• Work request
Quote the entries below from the line with "226L603 246C612 255" through the line with "300C673 287 682", both ends included, and only those lines.

Dataset entries:
____

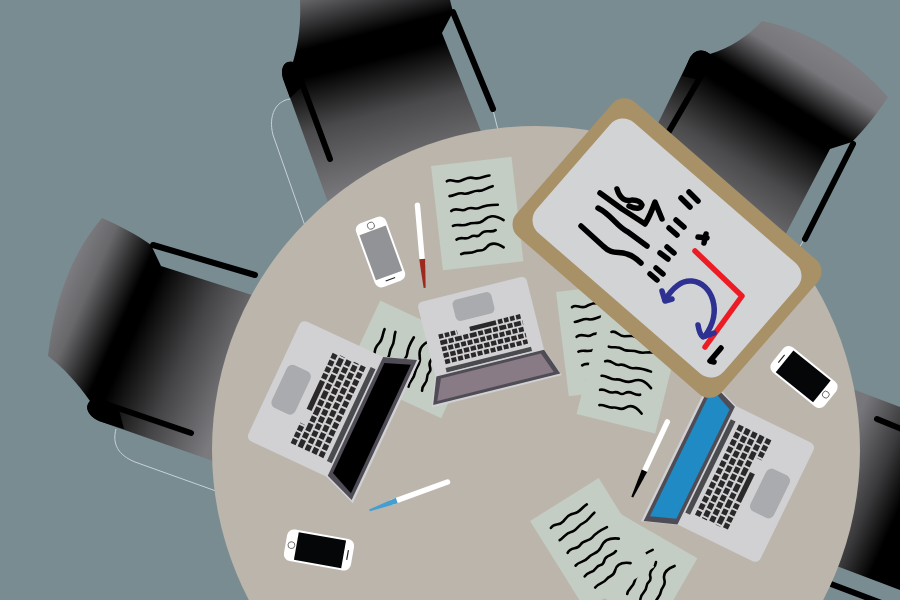
<!DOCTYPE html>
<html lang="en">
<head>
<meta charset="utf-8">
<title>Meeting table from above</title>
<style>
:root {
  --floor: #788c92;
  --table: #bcb5ab;
  --paper: #c3cdc3;
  --ink: #000;
  --metal: #d1d1d4;
  --pad: #a9abaf;
  --key: #2b2829;
  --bezel: #4f4c56;
  --hinge: #4a4b4e;
  --wood: #a89167;
  --board: #d2d3d5;
  --red: #ed1c24;
  --blue: #2e3192;
  --wire: #c9d2d6;
}
html, body { margin: 0; height: 100%; overflow: hidden; }
body { background: var(--floor); }
.scene { display: block; width: 900px; height: 600px; background: var(--floor); }
.wire { fill: none; stroke: var(--wire); stroke-width: 1; }
.arm { fill: none; stroke: var(--ink); stroke-width: 6; stroke-linecap: round; }
.writing { fill: none; stroke: var(--ink); stroke-width: 2.6; stroke-linecap: round; stroke-linejoin: round; }
.keys { fill: none; stroke: var(--key); stroke-width: 4.6; }
.marker { fill: none; stroke: var(--ink); stroke-width: 5.5; stroke-linecap: round; stroke-linejoin: round; }
.red { stroke: var(--red); }
.blue { stroke: var(--blue); }
</style>
</head>
<body>
<svg class="scene" viewBox="0 0 900 600" role="img" aria-label="Round meeting table seen from above with chairs, laptops, phones, notes and a whiteboard">
  <defs>
    <linearGradient id="chair-top" gradientUnits="userSpaceOnUse" x1="362" y1="-24" x2="415" y2="180">
      <stop offset="0" stop-color="#77767a"/>
      <stop offset=".27" stop-color="#000"/>
      <stop offset=".4" stop-color="#000"/>
      <stop offset=".65" stop-color="#4a4a4c"/>
      <stop offset="1" stop-color="#7b7b7f"/>
    </linearGradient>
    <linearGradient id="chair-right" gradientUnits="userSpaceOnUse" x1="828" y1="52" x2="722" y2="222">
      <stop offset="0" stop-color="#7f7f84"/>
      <stop offset=".12" stop-color="#77777b"/>
      <stop offset=".32" stop-color="#000"/>
      <stop offset=".42" stop-color="#000"/>
      <stop offset=".7" stop-color="#4a4a4c"/>
      <stop offset="1" stop-color="#77777b"/>
    </linearGradient>
    <linearGradient id="chair-left" gradientUnits="userSpaceOnUse" x1="66" y1="282" x2="246" y2="362">
      <stop offset="0" stop-color="#7b7b7f"/>
      <stop offset=".12" stop-color="#68686b"/>
      <stop offset=".34" stop-color="#000"/>
      <stop offset=".42" stop-color="#000"/>
      <stop offset=".7" stop-color="#444446"/>
      <stop offset="1" stop-color="#7b7b7f"/>
    </linearGradient>
    <linearGradient id="chair-edge" gradientUnits="userSpaceOnUse" x1="835" y1="470" x2="915" y2="505">
      <stop offset="0" stop-color="#77777b"/>
      <stop offset=".5" stop-color="#3a3a3c"/>
      <stop offset=".85" stop-color="#000"/>
    </linearGradient>

    <g id="note">
      <rect width="81" height="105" fill="var(--paper)"/>
      <g class="writing">
        <path d="M14 17c5-3 8 3 14 1s9-3 14-1 9-1 15-1"/>
        <path d="M15 32c6 0 9-3 14-1s10-2 15-1 8-2 15-3"/>
        <path d="M15 47c6-4 10 3 15 0s9 2 14 0 9-2 18-1"/>
        <path d="M15 62c5-2 9 2 15 0s10 2 16-2 11-5 20 2"/>
        <path d="M17 76c6-3 8 2 14-1s6 3 11-2 9 1 15-2"/>
        <path d="M20 91c5-2 9 1 14-1s7 2 12-3 11-3 17 2"/>
      </g>
    </g>

    <g id="laptop-base">
      <rect width="112" height="80" rx="5" fill="var(--metal)"/>
      <rect x="34" y="6" width="40" height="22" rx="5" fill="var(--pad)"/>
      <g class="keys">
        <path d="M13 38H32" stroke-dasharray="4.6 1.6"/>
        <path d="M45 38H72"/>
        <path d="M74 38H98" stroke-dasharray="4.6 1.6"/>
        <path d="M13 44.5H98" stroke-dasharray="7 1.6 5 1.6"/>
        <path d="M13 51H98" stroke-dasharray="5 1.6"/>
        <path d="M13 57.5H98" stroke-dasharray="5.4 1.6"/>
        <path d="M13 64H98" stroke-dasharray="5 1.7"/>
      </g>
      <rect x="12" y="70" width="88" height="4.5" fill="var(--hinge)"/>
    </g>
    <g id="laptop-lid">
      <path d="M0 75H112L123 105H-11Z" fill="var(--metal)"/>
      <path d="M1 76H112L122 103H-9Z" fill="var(--bezel)"/>
    </g>
    <path id="laptop-screen" d="M5 79H108L116 100H-4Z"/>

    <g id="phone-body">
      <rect x="-16" y="-34" width="32" height="68" rx="7" fill="#fff"/>
      <circle cy="-28" r="3.4" fill="none" stroke="#555" stroke-width=".8"/>
      <path d="M-5 29H5" stroke="#222" stroke-width="1.2"/>
    </g>
    <rect id="phone-screen" x="-14" y="-23" width="28" height="48"/>

    <g id="pen">
      <path d="M0-41V18" stroke="#fff" stroke-width="5.4" stroke-linecap="round"/>
      <path d="M-3 13H3L1 42H-1Z"/>
    </g>
  </defs>

  <g id="chairs">
    <g id="chair-north">
      <path class="wire" d="M305 226L273 135C268 115 276 101 290 99M331 160Q335 180 334 205M493 110L498 130"/>
      <path fill="url(#chair-top)" d="M300 0C301 22 299 42 293 62C285 60 280 67 283 78L330 208L400 220L482 134L442 33L453 12L450 0Z"/>
      <path d="M293 62C284 60 280 68 283 79L290 98L305 84Z"/>
      <path class="arm" d="M300 78L330 159M453 12L493 109"/>
    </g>
    <g id="chair-northeast">
      <path class="wire" d="M805 238L798 250"/>
      <path fill="url(#chair-right)" d="M762 21C808 30 854 58 888 97C877 114 864 130 852 142L830 149L781 243L640 160L688 62C692 51 701 47 710 54C730 48 748 36 762 21Z"/>
      <path d="M710 54C700 47 692 51 688 62L682 76L700 80Z"/>
      <path class="arm" d="M701 76L668 133M853 144L805 239"/>
    </g>
    <g id="chair-west">
      <path class="wire" d="M216 491L135 462C118 455 112 444 116 429M192 434Q205 438 214 446"/>
      <path fill="url(#chair-left)" d="M102 218C72 252 54 302 48 356C64 368 78 384 90 401C84 407 88 416 99 421L216 462L252 295L161 266L151 245C136 234 120 226 102 218Z"/>
      <path d="M90 401C84 407 88 416 99 421L124 429L118 406Z"/>
      <path class="arm" d="M153 245L255 275M106 404L191 433"/>
    </g>
    <g id="chair-east">
      <path class="wire" d="M856 406Q866 409 876 418"/>
      <path fill="url(#chair-edge)" d="M850 388L900 407V590L826 562Z"/>
      <path class="arm" d="M877 419L904 430M831 584L884 604"/>
    </g>
  </g>

  <circle id="table" cx="536" cy="450" r="324" fill="var(--table)"/>

  <g id="notes">
    <use href="#note" transform="translate(431 166) rotate(-6.5)"/>
    <use href="#note" transform="translate(346 374) rotate(-65)"/>
    <use href="#note" transform="translate(556 292) rotate(-7)"/>
    <use href="#note" transform="translate(602 312) rotate(14)"/>
    <use href="#note" transform="translate(566 576) rotate(-60)"/>
    <use href="#note" transform="translate(530 521) rotate(-32)"/>
  </g>

  <g id="laptops">
    <g transform="translate(417 303) rotate(-14)">
      <use href="#laptop-base"/><use href="#laptop-lid"/>
      <use href="#laptop-screen" fill="#897b86"/>
    </g>
    <g transform="translate(246 439) rotate(-65) scale(1.18)">
      <use href="#laptop-base"/><use href="#laptop-lid"/>
      <use href="#laptop-screen" fill="#000"/>
    </g>
    <g transform="translate(816 445) rotate(116) scale(1.18)">
      <use href="#laptop-base"/><use href="#laptop-lid"/>
      <use href="#laptop-screen" fill="#1f8ac4"/>
    </g>
  </g>

  <g id="whiteboard">
    <g transform="translate(667 248) rotate(41)">
      <rect x="-136" y="-89" width="272" height="178" rx="16" fill="var(--wood)"/>
      <rect x="-124" y="-73" width="248" height="146" rx="17" fill="var(--board)"/>
    </g>
    <g class="marker">
      <path d="M600 193L622 209Q636 218 645 224Q650 216 655 202L662 219"/>
      <path d="M617 189C620 199 626 202 632 200Q640 200 642 205Q640 211 629 206"/>
      <path d="M598 208C612 215 616 226 628 232L647 246"/>
      <path d="M581 226L603 246C612 255 618 251 627 254Q634 256 641 263"/>
      <path d="M681 198L690 207M689 192L698 201M669 228L677 235M676 220L684 227M660 253L668 259M667 247L674 253M650 274L657 280M656 268L663 274"/>
      <path d="M698 237L707 238M706 234L704 243"/>
      <path d="M721 348L710 361L714 362"/>
      <path class="red" d="M695 251L742 296L705 347"/>
      <path class="blue" d="M665 300C673 287 682 280 692 281C712 283 723 311 705 336"/>
      <path class="blue" d="M662 291L665 301L672 299M698 325C699 331 700 335 703 337L714 333"/>
    </g>
  </g>

  <g id="phones">
    <g transform="translate(380.5 252) rotate(-20)">
      <use href="#phone-body"/><use href="#phone-screen" fill="#929397"/>
    </g>
    <g transform="translate(319 550) rotate(-80)">
      <use href="#phone-body"/><use href="#phone-screen" fill="#050608"/>
    </g>
    <g transform="translate(804 377) rotate(129)">
      <use href="#phone-body"/><use href="#phone-screen" fill="#050608"/>
    </g>
  </g>

  <g id="pens">
    <use href="#pen" fill="#9c2a1f" transform="translate(421 246) rotate(-5)"/>
    <use href="#pen" fill="#000" transform="translate(650 459) rotate(25)"/>
    <use href="#pen" fill="#449fd0" transform="translate(409 496) rotate(70)"/>
  </g>
</svg>
</body>
</html>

____

• Result for this task
      <path d="M581 226L603 246C612 255 618 251 627 254Q634 256 641 263"/>
      <path d="M681 198L690 207M689 192L698 201M669 228L677 235M676 220L684 227M660 253L668 259M667 247L674 253M650 274L657 280M656 268L663 274"/>
      <path d="M698 237L707 238M706 234L704 243"/>
      <path d="M721 348L710 361L714 362"/>
      <path class="red" d="M695 251L742 296L705 347"/>
      <path class="blue" d="M665 300C673 287 682 280 692 281C712 283 723 311 705 336"/>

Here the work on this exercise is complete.